▶ _Problem statement_:
Filter the entries down to the lines containing "canvas", and copy those lines.

▶ _Saved entries_:
━━━━━━━━━━━━━━━━
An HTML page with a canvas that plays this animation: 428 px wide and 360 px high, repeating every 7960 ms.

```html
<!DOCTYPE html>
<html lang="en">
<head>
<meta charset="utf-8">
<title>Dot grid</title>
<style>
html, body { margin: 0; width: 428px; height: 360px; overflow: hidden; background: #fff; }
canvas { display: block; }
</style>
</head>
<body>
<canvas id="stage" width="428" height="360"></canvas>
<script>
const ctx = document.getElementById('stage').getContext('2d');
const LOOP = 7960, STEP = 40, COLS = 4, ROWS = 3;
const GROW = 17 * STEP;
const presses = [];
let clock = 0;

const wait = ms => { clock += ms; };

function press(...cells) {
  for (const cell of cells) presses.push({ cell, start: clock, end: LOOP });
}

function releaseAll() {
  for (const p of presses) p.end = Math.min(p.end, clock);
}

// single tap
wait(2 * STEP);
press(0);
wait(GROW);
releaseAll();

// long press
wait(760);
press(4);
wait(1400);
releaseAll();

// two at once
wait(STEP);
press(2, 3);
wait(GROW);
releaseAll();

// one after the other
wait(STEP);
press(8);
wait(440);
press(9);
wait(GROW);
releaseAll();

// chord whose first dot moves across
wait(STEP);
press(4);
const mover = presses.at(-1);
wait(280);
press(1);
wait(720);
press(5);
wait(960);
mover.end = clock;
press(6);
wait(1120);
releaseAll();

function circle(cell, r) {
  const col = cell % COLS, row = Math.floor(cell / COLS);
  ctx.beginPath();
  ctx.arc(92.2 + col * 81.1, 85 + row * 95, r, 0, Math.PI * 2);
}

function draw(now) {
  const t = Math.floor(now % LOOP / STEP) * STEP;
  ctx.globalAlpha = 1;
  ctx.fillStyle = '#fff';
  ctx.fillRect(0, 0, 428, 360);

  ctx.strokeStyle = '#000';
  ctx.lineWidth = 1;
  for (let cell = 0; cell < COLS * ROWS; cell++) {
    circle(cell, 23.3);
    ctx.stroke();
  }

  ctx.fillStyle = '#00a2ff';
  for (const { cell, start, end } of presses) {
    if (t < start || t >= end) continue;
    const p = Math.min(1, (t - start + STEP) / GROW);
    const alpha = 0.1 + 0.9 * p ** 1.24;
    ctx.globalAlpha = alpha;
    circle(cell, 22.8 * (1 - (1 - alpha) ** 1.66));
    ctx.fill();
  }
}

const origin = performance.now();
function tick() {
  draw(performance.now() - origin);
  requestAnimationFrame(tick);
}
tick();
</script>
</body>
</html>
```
━━━━━━━━━━━━━━━━
▶ _Written reply_:
An HTML page with a canvas that plays this animation: 428 px wide and 360 px high, repeating every 7960 ms.
canvas { display: block; }
<canvas id="stage" width="428" height="360"></canvas>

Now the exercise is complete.